** Your goal **
Look through the listing below, and wherever a line has the string "none", pull it out.

** Dataset extract **
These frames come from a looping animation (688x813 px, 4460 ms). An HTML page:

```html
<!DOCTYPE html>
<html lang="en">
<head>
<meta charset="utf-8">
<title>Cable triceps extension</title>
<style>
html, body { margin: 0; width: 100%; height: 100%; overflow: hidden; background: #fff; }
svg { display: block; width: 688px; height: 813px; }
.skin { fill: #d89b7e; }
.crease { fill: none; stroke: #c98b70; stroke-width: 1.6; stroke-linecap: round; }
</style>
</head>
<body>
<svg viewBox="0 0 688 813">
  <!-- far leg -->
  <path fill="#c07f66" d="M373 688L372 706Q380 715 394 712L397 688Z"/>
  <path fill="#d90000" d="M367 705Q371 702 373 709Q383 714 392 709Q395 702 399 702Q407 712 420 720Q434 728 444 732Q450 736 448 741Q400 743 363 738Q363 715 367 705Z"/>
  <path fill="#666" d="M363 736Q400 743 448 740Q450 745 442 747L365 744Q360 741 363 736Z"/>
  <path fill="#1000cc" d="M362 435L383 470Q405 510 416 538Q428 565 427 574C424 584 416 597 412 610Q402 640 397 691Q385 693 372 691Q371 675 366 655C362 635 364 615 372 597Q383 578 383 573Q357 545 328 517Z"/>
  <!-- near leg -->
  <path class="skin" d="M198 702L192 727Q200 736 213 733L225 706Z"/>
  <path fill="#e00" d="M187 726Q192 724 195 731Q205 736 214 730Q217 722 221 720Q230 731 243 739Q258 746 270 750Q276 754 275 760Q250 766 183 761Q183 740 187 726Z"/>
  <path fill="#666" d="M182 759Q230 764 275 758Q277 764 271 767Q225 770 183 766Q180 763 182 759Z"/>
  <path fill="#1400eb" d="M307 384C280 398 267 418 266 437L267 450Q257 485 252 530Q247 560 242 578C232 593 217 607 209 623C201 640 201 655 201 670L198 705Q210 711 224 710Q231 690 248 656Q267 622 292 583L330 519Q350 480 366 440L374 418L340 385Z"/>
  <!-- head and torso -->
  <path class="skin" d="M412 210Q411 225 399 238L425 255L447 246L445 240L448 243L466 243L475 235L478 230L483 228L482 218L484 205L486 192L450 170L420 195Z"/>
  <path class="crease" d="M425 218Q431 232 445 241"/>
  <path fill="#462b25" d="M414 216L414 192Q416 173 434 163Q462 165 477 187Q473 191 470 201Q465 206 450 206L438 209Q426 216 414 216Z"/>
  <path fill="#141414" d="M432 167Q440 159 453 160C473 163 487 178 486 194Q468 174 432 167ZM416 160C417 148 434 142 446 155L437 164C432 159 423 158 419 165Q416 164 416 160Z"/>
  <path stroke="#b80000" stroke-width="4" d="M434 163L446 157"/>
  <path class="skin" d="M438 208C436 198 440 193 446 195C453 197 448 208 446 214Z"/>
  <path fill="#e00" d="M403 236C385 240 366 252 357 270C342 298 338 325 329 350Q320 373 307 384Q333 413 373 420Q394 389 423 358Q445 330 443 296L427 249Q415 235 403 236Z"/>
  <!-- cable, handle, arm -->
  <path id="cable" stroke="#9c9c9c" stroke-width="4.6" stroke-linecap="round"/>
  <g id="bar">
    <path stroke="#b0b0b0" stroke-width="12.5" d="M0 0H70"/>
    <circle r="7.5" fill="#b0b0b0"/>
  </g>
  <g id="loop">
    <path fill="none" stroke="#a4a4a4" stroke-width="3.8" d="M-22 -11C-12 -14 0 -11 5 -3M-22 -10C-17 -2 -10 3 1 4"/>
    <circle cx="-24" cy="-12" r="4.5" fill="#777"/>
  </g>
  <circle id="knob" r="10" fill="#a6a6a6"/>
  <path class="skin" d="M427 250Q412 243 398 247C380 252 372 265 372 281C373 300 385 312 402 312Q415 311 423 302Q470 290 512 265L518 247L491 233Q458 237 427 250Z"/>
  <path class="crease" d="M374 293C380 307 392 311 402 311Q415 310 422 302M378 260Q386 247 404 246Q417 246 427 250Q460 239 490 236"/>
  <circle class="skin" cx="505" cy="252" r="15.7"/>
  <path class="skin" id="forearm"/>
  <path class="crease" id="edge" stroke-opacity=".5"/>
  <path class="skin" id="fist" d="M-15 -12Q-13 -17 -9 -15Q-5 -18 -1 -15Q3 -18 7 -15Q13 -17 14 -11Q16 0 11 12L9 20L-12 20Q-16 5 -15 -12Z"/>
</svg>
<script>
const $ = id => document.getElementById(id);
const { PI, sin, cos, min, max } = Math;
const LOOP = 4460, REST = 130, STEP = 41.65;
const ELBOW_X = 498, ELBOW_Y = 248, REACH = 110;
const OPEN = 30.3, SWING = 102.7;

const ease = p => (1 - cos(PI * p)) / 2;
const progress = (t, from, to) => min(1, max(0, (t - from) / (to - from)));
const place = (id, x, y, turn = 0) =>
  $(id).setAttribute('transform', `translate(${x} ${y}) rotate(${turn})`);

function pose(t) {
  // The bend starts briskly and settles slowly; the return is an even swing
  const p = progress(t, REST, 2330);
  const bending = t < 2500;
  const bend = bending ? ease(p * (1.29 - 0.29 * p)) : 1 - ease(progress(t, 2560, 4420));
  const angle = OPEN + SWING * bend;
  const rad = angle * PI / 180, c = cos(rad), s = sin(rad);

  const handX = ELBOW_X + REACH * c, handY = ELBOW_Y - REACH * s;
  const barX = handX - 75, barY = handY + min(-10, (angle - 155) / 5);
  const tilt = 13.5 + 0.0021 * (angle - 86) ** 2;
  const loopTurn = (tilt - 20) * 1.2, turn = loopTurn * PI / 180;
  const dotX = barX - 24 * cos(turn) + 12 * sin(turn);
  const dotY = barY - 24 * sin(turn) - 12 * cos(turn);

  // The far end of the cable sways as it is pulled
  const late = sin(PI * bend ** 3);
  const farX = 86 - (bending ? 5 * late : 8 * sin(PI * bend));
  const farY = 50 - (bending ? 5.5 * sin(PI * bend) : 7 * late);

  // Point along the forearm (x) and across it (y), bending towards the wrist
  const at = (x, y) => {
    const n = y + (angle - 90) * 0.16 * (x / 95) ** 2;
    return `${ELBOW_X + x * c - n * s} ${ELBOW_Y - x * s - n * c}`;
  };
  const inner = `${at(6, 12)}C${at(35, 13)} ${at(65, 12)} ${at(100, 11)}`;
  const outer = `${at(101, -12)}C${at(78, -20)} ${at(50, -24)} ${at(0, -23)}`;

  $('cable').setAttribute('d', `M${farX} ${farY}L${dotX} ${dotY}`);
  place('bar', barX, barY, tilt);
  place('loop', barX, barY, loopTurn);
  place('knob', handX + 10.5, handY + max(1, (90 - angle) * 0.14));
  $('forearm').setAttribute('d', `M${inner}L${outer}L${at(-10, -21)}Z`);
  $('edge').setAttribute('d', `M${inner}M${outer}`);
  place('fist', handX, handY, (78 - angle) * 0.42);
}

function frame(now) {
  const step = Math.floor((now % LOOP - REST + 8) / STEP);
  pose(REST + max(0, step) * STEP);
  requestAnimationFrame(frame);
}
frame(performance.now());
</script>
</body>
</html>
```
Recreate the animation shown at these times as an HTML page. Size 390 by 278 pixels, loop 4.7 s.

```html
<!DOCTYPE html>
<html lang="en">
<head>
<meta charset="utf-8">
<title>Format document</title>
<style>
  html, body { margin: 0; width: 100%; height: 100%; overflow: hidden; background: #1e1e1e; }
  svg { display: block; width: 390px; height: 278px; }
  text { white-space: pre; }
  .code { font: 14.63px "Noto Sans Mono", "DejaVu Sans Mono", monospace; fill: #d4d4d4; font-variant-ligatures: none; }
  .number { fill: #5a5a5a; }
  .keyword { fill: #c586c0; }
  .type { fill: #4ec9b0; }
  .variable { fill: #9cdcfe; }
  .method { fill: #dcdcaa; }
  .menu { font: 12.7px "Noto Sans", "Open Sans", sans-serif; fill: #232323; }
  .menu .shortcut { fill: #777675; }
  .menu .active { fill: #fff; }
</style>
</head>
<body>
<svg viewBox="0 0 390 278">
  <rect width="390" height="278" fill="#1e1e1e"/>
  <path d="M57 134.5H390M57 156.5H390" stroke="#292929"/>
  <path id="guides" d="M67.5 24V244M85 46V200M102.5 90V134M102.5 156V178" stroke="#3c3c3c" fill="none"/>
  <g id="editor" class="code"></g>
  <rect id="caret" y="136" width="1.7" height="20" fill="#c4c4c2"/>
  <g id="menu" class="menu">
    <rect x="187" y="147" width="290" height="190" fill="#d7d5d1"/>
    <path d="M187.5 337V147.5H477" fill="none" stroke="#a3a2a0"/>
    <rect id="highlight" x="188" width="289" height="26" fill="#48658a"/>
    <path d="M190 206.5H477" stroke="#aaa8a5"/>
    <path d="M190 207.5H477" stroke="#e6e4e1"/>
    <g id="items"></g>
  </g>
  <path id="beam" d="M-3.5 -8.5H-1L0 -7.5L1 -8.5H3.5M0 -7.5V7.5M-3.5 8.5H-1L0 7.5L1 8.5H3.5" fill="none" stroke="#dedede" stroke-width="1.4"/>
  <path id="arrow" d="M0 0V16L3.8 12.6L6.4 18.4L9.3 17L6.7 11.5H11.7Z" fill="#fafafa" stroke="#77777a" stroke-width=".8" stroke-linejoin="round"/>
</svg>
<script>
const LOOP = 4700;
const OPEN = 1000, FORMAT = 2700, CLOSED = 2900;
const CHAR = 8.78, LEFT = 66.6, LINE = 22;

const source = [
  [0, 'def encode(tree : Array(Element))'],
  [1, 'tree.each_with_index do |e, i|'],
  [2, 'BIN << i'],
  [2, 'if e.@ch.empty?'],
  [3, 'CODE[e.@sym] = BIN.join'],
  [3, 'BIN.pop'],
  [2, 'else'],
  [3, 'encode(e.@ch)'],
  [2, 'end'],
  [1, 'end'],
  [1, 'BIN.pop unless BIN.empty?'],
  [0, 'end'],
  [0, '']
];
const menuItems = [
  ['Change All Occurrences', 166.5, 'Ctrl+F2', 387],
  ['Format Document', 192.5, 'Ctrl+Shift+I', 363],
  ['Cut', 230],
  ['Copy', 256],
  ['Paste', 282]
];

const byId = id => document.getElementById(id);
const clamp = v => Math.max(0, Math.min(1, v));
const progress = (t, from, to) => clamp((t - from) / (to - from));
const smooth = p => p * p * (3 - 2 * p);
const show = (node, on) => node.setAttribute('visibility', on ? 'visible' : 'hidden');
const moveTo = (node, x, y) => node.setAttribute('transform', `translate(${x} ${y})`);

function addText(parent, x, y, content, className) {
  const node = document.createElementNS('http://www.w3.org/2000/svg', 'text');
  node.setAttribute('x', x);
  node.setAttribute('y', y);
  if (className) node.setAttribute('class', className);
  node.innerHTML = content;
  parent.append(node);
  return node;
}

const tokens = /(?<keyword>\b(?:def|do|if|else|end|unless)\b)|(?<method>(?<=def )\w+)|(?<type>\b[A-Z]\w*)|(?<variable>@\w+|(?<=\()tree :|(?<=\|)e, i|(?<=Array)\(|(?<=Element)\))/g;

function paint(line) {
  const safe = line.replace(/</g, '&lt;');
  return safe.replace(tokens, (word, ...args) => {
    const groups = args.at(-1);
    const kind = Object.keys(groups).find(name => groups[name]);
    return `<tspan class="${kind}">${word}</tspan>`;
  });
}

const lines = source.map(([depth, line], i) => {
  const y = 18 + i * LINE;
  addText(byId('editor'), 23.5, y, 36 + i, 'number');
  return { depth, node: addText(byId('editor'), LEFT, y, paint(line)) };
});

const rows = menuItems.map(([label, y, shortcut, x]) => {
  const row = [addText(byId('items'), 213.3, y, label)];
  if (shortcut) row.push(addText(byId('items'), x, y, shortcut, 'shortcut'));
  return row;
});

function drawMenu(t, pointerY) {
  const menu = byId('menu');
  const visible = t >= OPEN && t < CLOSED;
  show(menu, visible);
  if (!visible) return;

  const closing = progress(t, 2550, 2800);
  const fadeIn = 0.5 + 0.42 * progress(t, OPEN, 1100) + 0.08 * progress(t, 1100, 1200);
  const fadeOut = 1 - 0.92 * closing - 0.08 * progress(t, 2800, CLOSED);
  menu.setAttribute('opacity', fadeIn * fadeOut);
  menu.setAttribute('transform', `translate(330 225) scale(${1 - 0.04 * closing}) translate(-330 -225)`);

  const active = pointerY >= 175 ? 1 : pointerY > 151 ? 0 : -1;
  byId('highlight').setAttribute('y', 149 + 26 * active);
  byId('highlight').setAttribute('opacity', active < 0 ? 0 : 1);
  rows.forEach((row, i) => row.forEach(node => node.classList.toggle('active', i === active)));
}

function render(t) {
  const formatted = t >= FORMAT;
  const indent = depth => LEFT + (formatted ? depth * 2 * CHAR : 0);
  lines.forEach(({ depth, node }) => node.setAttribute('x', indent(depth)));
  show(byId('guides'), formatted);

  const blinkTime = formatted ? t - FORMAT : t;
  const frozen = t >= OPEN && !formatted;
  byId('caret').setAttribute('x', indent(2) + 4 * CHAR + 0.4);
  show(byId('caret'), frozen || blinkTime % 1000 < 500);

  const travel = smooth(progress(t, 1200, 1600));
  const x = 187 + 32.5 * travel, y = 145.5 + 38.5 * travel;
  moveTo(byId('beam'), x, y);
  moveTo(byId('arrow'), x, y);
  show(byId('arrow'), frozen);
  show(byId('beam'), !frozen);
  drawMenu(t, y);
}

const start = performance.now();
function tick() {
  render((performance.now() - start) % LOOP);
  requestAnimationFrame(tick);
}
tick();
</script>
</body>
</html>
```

** Solution for this exercise **
.crease { fill: none; stroke: #c98b70; stroke-width: 1.6; stroke-linecap: round; }
    <path fill="none" stroke="#a4a4a4" stroke-width="3.8" d="M-22 -11C-12 -14 0 -11 5 -3M-22 -10C-17 -2 -10 3 1 4"/>
  .code { font: 14.63px "Noto Sans Mono", "DejaVu Sans Mono", monospace; fill: #d4d4d4; font-variant-ligatures: none; }
  <path id="guides" d="M67.5 24V244M85 46V200M102.5 90V134M102.5 156V178" stroke="#3c3c3c" fill="none"/>
    <path d="M187.5 337V147.5H477" fill="none" stroke="#a3a2a0"/>
  <path id="beam" d="M-3.5 -8.5H-1L0 -7.5L1 -8.5H3.5M0 -7.5V7.5M-3.5 8.5H-1L0 7.5L1 8.5H3.5" fill="none" stroke="#dedede" stroke-width="1.4"/>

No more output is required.